The 49ers' lone touchdown was an exciting 43-yard touchdown pass to Vance McDonald. While Gabbert should be credited with spotting McDonald open 14 yards deep in the secondary, McDonald gets most of the credit for springing open when his defender fell down, putting a move on the last remaining defender, and running 29 yards after the catch to score.
Gabbert missed badly on several of the short passes he was expected to excel at, and he appeared to guess poorly while attempting to read the Texans' edge defenders on zone read plays. Both of those issues seem likely to improve to some degree through continued repetition and study. The degree to which Gabbert improves his execution of the short passing game, as well as his decision-making at the mesh point of zone read plays, will speak loudly in his bid to win the quarterback competition. Even without the threat of a dangerous passing offense to keep defenders out of the box, the offense continued to grind out rushing yards in chunks.
Thad Lewis relieved Gabbert after Gabbert's only touchdown drive, and went a long way to demonstrate how effective the offense can be when helmed by a quarterback who is experienced and comfortable in the system. As Lewis closed out the first half, passes were thrown on time and to the correct receiver, at least one of whom was always open. Correct choices were made in the zone read, keeping the Texans' defenders off-balance and providing wider running lanes.

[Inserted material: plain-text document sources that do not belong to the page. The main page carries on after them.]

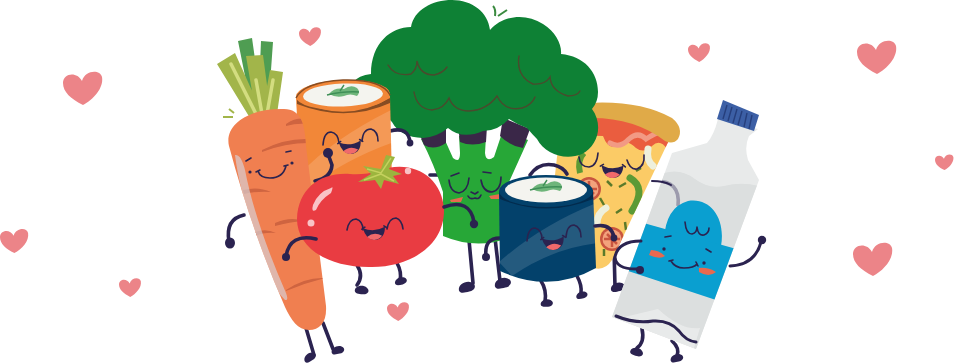
<!DOCTYPE html>
<html lang="en">
<head>
<meta charset="utf-8">
<title>Happy food friends</title>
<style>
:root{--ink:#2b2350;--heart:#ec8488;--carrot:#f07f50;--carrot-dark:#cf6440;--leaf:#a2b54a;--leaf-dark:#4f9d52;--leaf-light:#d3dd80;--roll:#f28738;--roll-dark:#874c22;--rice:#f4f4ef;--tomato:#e93c42;--crown:#0e8135;--stalk:#27a737;--crust:#e0aa48;--cheese:#fbcb66;--sauce:#ea5d3f;--nori:#03416b;--nori-dark:#022b4d;--glass:#e8eaea;--milk:#dcdfdf;--label:#0a9fd0;--cap:#3c5fa5;--mouth:#2b2350;--tongue:#f0696b;--blush:#e8694f}
html,body{margin:0;background:#fff;overflow:hidden}
svg{display:block;width:954px;height:363px}
.line{fill:none;stroke:var(--ink);stroke-width:1.6;stroke-linecap:round;stroke-linejoin:round}
.limb{fill:none;stroke:var(--ink);stroke-width:3.6;stroke-linecap:round;stroke-linejoin:round}
.ink{fill:var(--ink)}
.hearts{fill:var(--heart)}
.shine{fill:#fff;opacity:.5}
</style>
</head>
<body>
<svg viewBox="0 0 954 363" role="img" aria-label="Smiling carrot, rolls, tomato, broccoli, pizza and milk bottle hugging among hearts">
<defs>
<path id="heart" d="M20 32C8 26 0 19 0 10C0 0 14-2 19 8C22-3 37-4 39 4C41 15 30 27 20 32Z"/>
<g id="laugh">
<path d="M-11-5Q0 0 11-6Q11 6 1 7Q-8 7-11-5Z" fill="var(--mouth)"/>
<path d="M-7 4Q0-2 8 3Q5 7 0 7Q-4 7-7 4Z" fill="var(--tongue)"/>
<path d="M-12-4L-9-6M10-7L13-5" class="line"/>
</g>
<path id="shoe" class="ink" d="M-7 3C-8-2-1-6 4-4C9-2 7 3 2 4C-2 5-6 6-7 3Z"/>
<g id="herb"><path d="M-15 2Q-9-5 0-3Q7-8 13-4Q17 0 13 4Q6 1 0 4Q-8 6-15 2Z" fill="#6eb57a"/><path d="M-17 3Q0-1 15 0M-4-1L0-7" fill="none" stroke="#3f8f57" stroke-width="1.4"/></g>
<g id="slice"><circle r="12" fill="#c9553f"/><circle r="9.5" fill="#f3a27c"/><path d="M0-8V8M-8 0H8M-5-5L5 5" stroke="#c9553f" stroke-width="2.5"/></g>
<clipPath id="carrot-body"><path id="carrot-shape" d="M229 146C224 124 250 108 284 109C301 109 305 124 306 146L326 306C327 322 320 330 309 330C298 330 291 320 285 307Q252 232 229 146Z"/></clipPath>
<clipPath id="pizza-body"><path id="pizza-shape" d="M572 112Q632 110 671 136L612 260Q605 271 594 268L548 238L560 130Z"/></clipPath>
<clipPath id="roll-body"><path id="roll-shape" d="M296 98Q343 74 390 96L392 182Q350 200 301 188Z"/></clipPath>
<clipPath id="nori-body"><path id="nori-shape" d="M499 193Q546 170 593 190L596 268Q550 294 500 271Z"/></clipPath>
<clipPath id="bottle-body"><path id="bottle-shape" d="M718 119L758 129L749 136Q744 147 748 160L759 180L696 349L612 317L672 153L707 143Q714 135 718 119Z"/></clipPath>
</defs>

<g class="hearts">
<use href="#heart" x="63" y="73"/>
<use href="#heart" x="857" y="42"/>
<use href="#heart" x="853" y="244"/>
<use href="#heart" transform="translate(299 28) scale(.56)"/>
<use href="#heart" transform="translate(688 44) scale(.56)"/>
<use href="#heart" transform="translate(935 155) scale(.47)"/>
<use href="#heart" transform="translate(0 230) scale(.72)"/>
<use href="#heart" transform="translate(119 279) scale(.56)"/>
<use href="#heart" transform="translate(387 303) scale(.56)"/>
</g>

<g id="pizza">
<path class="limb" d="M614 248L615 287"/><use href="#shoe" x="618" y="287"/>
<use href="#pizza-shape" fill="var(--cheese)"/>
<g clip-path="url(#pizza-body)">
<path d="M560 105L690 110L667 149Q660 138 652 146Q644 154 636 148Q627 138 617 146Q608 150 603 136L570 135Z" fill="var(--sauce)"/>
<path d="M610 143Q620 149 629 139Q638 131 646 139Q655 133 659 133" fill="none" stroke="#f29a84" stroke-width="5" stroke-linecap="round"/>
<use href="#slice" x="589" y="189"/><use href="#slice" x="612" y="239"/>
<path d="M630 178Q647 188 632 211" fill="none" stroke="#5c9a35" stroke-width="7" stroke-linecap="round"/>
<path d="M584 153Q577 160 580 173" fill="none" stroke="#5c9a35" stroke-width="6"/>
<path d="M648 149Q646 160 653 166M606 208Q597 213 597 224" fill="none" stroke="#eef0dc" stroke-width="7" stroke-linecap="round"/>
<path d="M607 181l5 5M619 187l7-4M616 213l6-4M625 222l1 8M600 198l4 7M604 249v7M636 171l5-3" stroke="#5b7a2a" stroke-width="2.5"/>
</g>
<path d="M588 103Q639 100 672 118Q684 128 678 139Q673 145 665 141Q635 118 592 118Z" fill="var(--crust)"/>
<path class="line" d="M579 157Q580 167 589 167Q597 166 598 153M627 160Q630 170 637 169Q645 166 644 155"/>
<use href="#laugh" transform="translate(612 171) rotate(4)"/>
</g>

<g id="broccoli">
<path class="limb" d="M469 240L473 283M495 238L500 281"/>
<use href="#shoe" transform="translate(467 287) scale(1.15)"/><use href="#shoe" transform="translate(503 283) scale(1.15)"/>
<path class="limb" d="M430 175H438"/>
<path d="M421 139L444 138L453 158Q460 164 460 153L459 136H486L485 153Q486 163 494 157L503 130L528 140L509 182V238Q476 250 443 236V192Q434 164 421 139Z" fill="var(--stalk)"/>
<path d="M417 128H446V143Q434 151 424 145ZM458 126H487L486 142Q472 147 460 142ZM503 118L530 129L523 148Q510 146 500 136Z" fill="#3a2748"/>
<path d="M352 83Q359 75 371 74C371 43 391 27 411 27C414 10 432 0 452 0C472 0 488 12 490 30C503 15 526 13 543 24C556 32 562 45 561 54C584 56 598 72 598 92Q598 102 592 109C603 124 599 145 582 154C565 161 545 154 537 139Q532 134 527 128Q518 125 509 119Q498 131 483 131Q462 140 448 128Q437 137 423 138Q400 137 392 122L370 100Z" fill="var(--crown)"/>
<path d="M388 65Q395 77 411 74Q417 69 417 61Q420 75 434 75Q443 73 447 67M519 56Q516 76 533 84Q545 85 550 77Q551 91 568 96Q577 96 580 91M414 92Q417 109 432 110Q444 109 449 98Q454 111 469 111Q487 110 497 96Q505 112 522 108Q532 105 535 97" fill="none" stroke="#4a4a2d" stroke-width="1.4" stroke-linecap="round"/>
<path d="M493 6Q496 9 495 16M498 16L507 10" fill="none" stroke="#3a8a3f" stroke-width="2"/>
<path d="M450 200l13-3-2 5h-10ZM489 196l11-2-1 5h-8Z" fill="var(--blush)"/>
<path class="line" d="M449 180Q450 192 459 193Q468 191 469 178M481 180Q483 192 492 192Q501 190 501 177M468 196Q470 200 475 198Q479 200 481 195M471 192l4 2 3-2M451 176l8-3M483 172l8 1"/>
<path class="limb" d="M530 175Q539 162 554 165Q563 167 567 174"/>
</g>

<g id="orange-roll">
<path class="limb" d="M390 131Q409 126 410 143"/><circle class="ink" cx="410" cy="143" r="3.4"/>
<use href="#roll-shape" fill="var(--roll)"/>
<g clip-path="url(#roll-body)"><path d="M391 110L394 142Q348 158 307 188L300 174Q331 140 391 110Z" fill="#fff" opacity=".15"/></g>
<path d="M297 99Q344 125 390 98L390 103Q346 123 297 104Z" fill="var(--roll-dark)"/>
<ellipse cx="343" cy="95" rx="47" ry="15" fill="var(--roll)" transform="rotate(-2 343 95)"/>
<path d="M296 98Q304 82 343 80Q382 79 390 95" fill="none" stroke="var(--roll-dark)" stroke-width="1.5"/>
<ellipse cx="343" cy="95" rx="40" ry="11.5" fill="var(--rice)" transform="rotate(-2 343 95)"/>
<use href="#herb" x="344" y="92"/>
<path class="line" d="M323 145Q324 132 331 132Q338 133 339 143M362 141Q363 129 371 129Q378 131 378 141"/>
<use href="#laugh" transform="translate(350 147) rotate(-3)"/>
</g>

<g id="carrot">
<path class="limb" d="M306 328L314 355M323 323L333 349"/>
<use href="#shoe" transform="translate(310 357) rotate(-20) scale(.9)"/><use href="#shoe" transform="translate(338 350) scale(.9)"/>
<path d="M238 41L252 38L263 116H253ZM261 41L273 42L268 112H258Z" fill="var(--leaf-dark)"/>
<path d="M217 64L235 53L262 113L250 118ZM246 56L263 55L271 115H256ZM270 70L283 72L277 114H262Z" fill="var(--leaf)"/>
<path d="M231 64L257 116M256 80L262 114M273 80L267 114" stroke="var(--leaf-light)" stroke-width="3.5" stroke-linecap="round"/>
<path d="M223 117L233 117M229 109L234 113" stroke="var(--leaf)" stroke-width="2"/>
<use href="#carrot-shape" fill="var(--carrot)"/>
<g clip-path="url(#carrot-body)">
<path d="M286 124Q296 117 307 119V124Q297 123 286 126ZM262 150Q285 138 309 139V143Q285 143 262 152ZM243 190Q258 186 271 192Q257 191 244 194ZM275 223Q291 216 303 221Q290 222 275 226ZM255 232Q266 228 276 233Q264 232 256 236ZM286 290Q305 277 325 278Q305 283 286 291Z" fill="var(--carrot-dark)"/>
<path d="M235 155Q241 154 245 170Q255 222 286 293Q289 301 285 300Q276 292 268 270Q241 203 235 155Z" fill="#d7d5dc" opacity=".65"/>
</g>
<path class="line" d="M258 171Q260 178 270 178Q283 178 286 166M256 172l4-2M284 166l4-1M246 161l5-3M286 152l5-1"/>
<circle class="ink" cx="250" cy="172" r="1.6"/><circle class="ink" cx="292" cy="163" r="1.6"/>
<path class="limb" d="M244 215Q225 219 229 242"/><ellipse class="ink" cx="230" cy="243" rx="5" ry="5.5"/>
<path class="limb" d="M315 181Q331 178 332 165L328 154"/><circle class="ink" cx="328" cy="153" r="5"/>
</g>

<g id="tomato">
<path class="limb" d="M357 265Q364 276 357 285M397 263Q402 272 400 281"/>
<use href="#shoe" transform="translate(362 290) rotate(20) scale(.95)"/><use href="#shoe" transform="translate(401 281) scale(.85)"/>
<path d="M297 219C298 188 321 172 350 174Q365 175 378 171C410 158 442 175 444 209C445 245 411 267 372 267C330 268 297 249 297 219Z" fill="var(--tomato)"/>
<path d="M331 188Q334 185 331 193Q320 200 316 210Q311 213 313 205Q318 192 331 188Z" fill="#f9c3c6"/>
<circle cx="311" cy="223" r="3.5" fill="#f9c3c6"/><circle cx="408" cy="171" r="3.2" fill="#f9c3c6"/>
<path d="M386 155L395 157L389 169L402 174L393 176L399 184L384 180L381 189L375 180L358 182L371 174L363 166L381 169Z" fill="#9cb53e"/>
<path d="M391 158L381 173L367 169M381 174L394 181M381 174L364 180" fill="none" stroke="#c4d15e" stroke-width="1.5"/>
<path class="line" d="M347 230Q349 219 356 219Q363 221 363 230M387 229Q389 218 396 218Q402 220 403 229"/>
<use href="#laugh" transform="translate(374 233) rotate(-1)"/>
<path class="limb" d="M316 239Q290 233 286 256"/><circle class="ink" cx="286" cy="257" r="4"/>
<path class="limb" d="M444 207Q470 198 474 222"/><circle class="ink" cx="474" cy="224" r="4.2"/>
</g>

<g id="navy-roll">
<path class="limb" d="M541 281Q547 290 545 302M577 276Q582 285 581 293"/>
<use href="#shoe" transform="translate(547 303) rotate(10) scale(.85)"/><use href="#shoe" transform="translate(582 295) scale(.8)"/>
<path class="limb" d="M500 238Q484 238 486 256"/><circle class="ink" cx="486" cy="257" r="4"/>
<use href="#nori-shape" fill="var(--nori)"/>
<g clip-path="url(#nori-body)"><path d="M594 204L598 243Q553 248 512 276L499 262Q540 226 594 204Z" fill="#fff" opacity=".13"/></g>
<path d="M499 191Q546 220 593 190V199Q547 218 500 199Z" fill="var(--nori-dark)"/>
<ellipse cx="546" cy="191" rx="47" ry="16" fill="var(--nori)"/>
<ellipse cx="546" cy="190" rx="41" ry="12.5" fill="var(--rice)"/>
<use href="#herb" x="547" y="187"/>
<path class="line" d="M527 241Q528 228 535 228Q542 230 542 239M566 237Q567 225 574 225Q581 227 581 237"/>
<use href="#laugh" transform="translate(553 243) rotate(-3)"/>
<path class="limb" d="M595 226Q611 223 614 237"/><circle class="ink" cx="614" cy="238" r="3.4"/>
</g>

<g id="milk-bottle">
<path class="limb" d="M642 329Q645 342 637 348M672 341Q680 348 677 356"/>
<use href="#shoe" transform="translate(637 352) rotate(30) scale(.9)"/><use href="#shoe" transform="translate(677 358) scale(.9)"/>
<use href="#bottle-shape" fill="var(--glass)"/>
<g clip-path="url(#bottle-body)">
<path d="M664 173Q681 168 695 179Q708 189 724 186Q743 181 763 187L700 355L605 320Z" fill="var(--milk)"/>
<path d="M654 181Q681 180 678 206" fill="none" stroke="#9c9bad" stroke-width="3.6"/>
<path d="M664 239Q666 207 688 201C710 197 726 218 721 246L717 265L660 255Z" fill="var(--label)"/>
<path d="M640 222L740 250L716 300L619 268Z" fill="var(--label)"/>
<path d="M658 309Q682 331 700 328L693 351L612 320Z" fill="#f5f6f6" opacity=".5"/>
</g>
<path d="M652 181Q664 181 671 185" class="limb" style="stroke-width:2"/>
<path d="M723 100L759 115L754 131L717 119Z" fill="var(--cap)"/>
<path d="M727 105l-4 14M732 107l-4 14M737 109l-4 14M742 111l-4 14M747 113l-3 14M752 115l-3 14" stroke="#263f7c" stroke-width="1.4"/>
<path d="M651 250Q659 250 665 256Q660 260 649 255ZM699 268Q708 267 716 272Q709 278 699 272Z" fill="var(--blush)"/>
<path class="line" d="M671 261Q675 268 684 268Q694 268 697 264M669 261l4-1M696 262l2 4M665 237l6-1M706 249l5 3M685 222Q686 234 692 234Q697 233 697 227Q698 236 704 235Q709 233 709 228"/>
<circle class="ink" cx="664" cy="249" r="1.7"/><circle class="ink" cx="704" cy="263" r="1.7"/>
<path class="limb" style="stroke-width:3" d="M616 316Q635 324 653 321Q670 320 679 331Q686 341 696 342"/>
<path class="limb" style="stroke-width:3" d="M641 241Q618 241 615 257Q616 270 639 269"/><circle class="ink" cx="640" cy="270" r="4"/>
<path class="limb" style="stroke-width:3" d="M730 266Q755 265 761 242"/><circle class="ink" cx="762" cy="240" r="4.2"/>
</g>
</svg>
</body>
</html>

The passing offense and running attack worked well enough together to keep defenders guessing, and the plays were drawn up with significant flexibility to ensure that, when the Texans' guessed on the play, they guessed incorrectly. The deception inherent in the play design and play selection allowed offensive linemen to keep members of the Texans' defensive front guessing where the ball was going and which offensive lineman would be blocking them. As such, the 49ers' linemen (who admittedly boast more talent than last year's unit did) had little difficulty creating movement and winning match ups.
There is no certainty that Gabbert or Kaepernick will reach Lewis' degree of comfort within the offense anytime soon, but the quarterback who gets there sooner is likely to win the starting job. That quarterback should flourish, with confidence bolstered by the knowledge that he will be taking the reins of a detailed, deceptive, and ruthlessly efficient offense, that is only missing effective quarterback play.